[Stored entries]
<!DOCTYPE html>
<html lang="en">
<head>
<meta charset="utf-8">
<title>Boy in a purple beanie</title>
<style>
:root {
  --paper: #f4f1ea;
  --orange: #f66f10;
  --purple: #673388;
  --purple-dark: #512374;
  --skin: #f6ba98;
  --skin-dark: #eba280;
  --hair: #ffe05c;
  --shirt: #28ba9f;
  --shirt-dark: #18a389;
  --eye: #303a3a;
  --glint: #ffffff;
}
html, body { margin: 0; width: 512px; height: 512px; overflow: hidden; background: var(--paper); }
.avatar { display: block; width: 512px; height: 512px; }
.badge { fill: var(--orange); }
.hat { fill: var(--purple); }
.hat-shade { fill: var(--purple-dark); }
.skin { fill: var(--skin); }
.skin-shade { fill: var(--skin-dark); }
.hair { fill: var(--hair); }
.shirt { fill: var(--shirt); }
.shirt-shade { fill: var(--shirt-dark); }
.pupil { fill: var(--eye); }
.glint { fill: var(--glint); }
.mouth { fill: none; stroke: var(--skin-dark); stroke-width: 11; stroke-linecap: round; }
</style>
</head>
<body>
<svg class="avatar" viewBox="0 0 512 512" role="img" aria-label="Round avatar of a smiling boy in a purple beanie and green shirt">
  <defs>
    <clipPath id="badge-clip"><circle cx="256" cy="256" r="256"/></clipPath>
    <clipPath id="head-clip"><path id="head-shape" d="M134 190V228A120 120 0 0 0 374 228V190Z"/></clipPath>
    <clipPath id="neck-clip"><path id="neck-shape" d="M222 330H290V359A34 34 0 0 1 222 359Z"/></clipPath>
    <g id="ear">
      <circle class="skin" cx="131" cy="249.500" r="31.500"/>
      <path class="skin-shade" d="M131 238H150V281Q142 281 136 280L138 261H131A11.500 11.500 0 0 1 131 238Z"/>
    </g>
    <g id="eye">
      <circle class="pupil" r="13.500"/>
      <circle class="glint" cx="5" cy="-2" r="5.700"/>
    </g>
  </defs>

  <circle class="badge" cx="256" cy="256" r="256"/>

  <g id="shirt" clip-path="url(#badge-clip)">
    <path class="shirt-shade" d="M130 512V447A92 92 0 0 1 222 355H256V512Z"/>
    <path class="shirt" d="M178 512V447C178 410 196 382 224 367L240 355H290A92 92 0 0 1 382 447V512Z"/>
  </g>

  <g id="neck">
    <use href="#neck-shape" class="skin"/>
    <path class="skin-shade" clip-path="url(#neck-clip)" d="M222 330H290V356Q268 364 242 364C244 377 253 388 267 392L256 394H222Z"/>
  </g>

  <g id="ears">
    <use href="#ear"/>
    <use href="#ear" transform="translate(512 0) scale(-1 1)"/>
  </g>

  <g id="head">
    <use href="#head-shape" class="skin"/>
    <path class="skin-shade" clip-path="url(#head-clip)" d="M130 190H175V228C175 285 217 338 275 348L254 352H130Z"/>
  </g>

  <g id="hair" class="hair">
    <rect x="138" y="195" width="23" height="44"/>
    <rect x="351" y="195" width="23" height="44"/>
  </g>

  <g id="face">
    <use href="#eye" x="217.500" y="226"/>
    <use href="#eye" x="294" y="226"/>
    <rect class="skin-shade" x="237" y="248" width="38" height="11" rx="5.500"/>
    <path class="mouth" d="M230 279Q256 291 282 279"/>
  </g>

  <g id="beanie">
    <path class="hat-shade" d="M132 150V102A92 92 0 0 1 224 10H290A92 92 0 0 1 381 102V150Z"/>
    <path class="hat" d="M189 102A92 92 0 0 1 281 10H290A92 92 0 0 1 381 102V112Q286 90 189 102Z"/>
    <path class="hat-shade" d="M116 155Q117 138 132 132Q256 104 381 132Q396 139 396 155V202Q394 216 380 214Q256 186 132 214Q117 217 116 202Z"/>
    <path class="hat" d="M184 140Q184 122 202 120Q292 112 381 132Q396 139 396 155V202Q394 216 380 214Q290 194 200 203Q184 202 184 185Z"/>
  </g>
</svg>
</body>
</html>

◆ **WHAT YOU WILL DO**:
If a line in the entries includes the word "shade", copy that line out.

◆ **RESPONSE AREA**:
.hat-shade { fill: var(--purple-dark); }
.skin-shade { fill: var(--skin-dark); }
.shirt-shade { fill: var(--shirt-dark); }
      <path class="skin-shade" d="M131 238H150V281Q142 281 136 280L138 261H131A11.500 11.500 0 0 1 131 238Z"/>
    <path class="shirt-shade" d="M130 512V447A92 92 0 0 1 222 355H256V512Z"/>
    <path class="skin-shade" clip-path="url(#neck-clip)" d="M222 330H290V356Q268 364 242 364C244 377 253 388 267 392L256 394H222Z"/>
    <path class="skin-shade" clip-path="url(#head-clip)" d="M130 190H175V228C175 285 217 338 275 348L254 352H130Z"/>
    <rect class="skin-shade" x="237" y="248" width="38" height="11" rx="5.500"/>
    <path class="hat-shade" d="M132 150V102A92 92 0 0 1 224 10H290A92 92 0 0 1 381 102V150Z"/>
    <path class="hat-shade" d="M116 155Q117 138 132 132Q256 104 381 132Q396 139 396 155V202Q394 216 380 214Q256 186 132 214Q117 217 116 202Z"/>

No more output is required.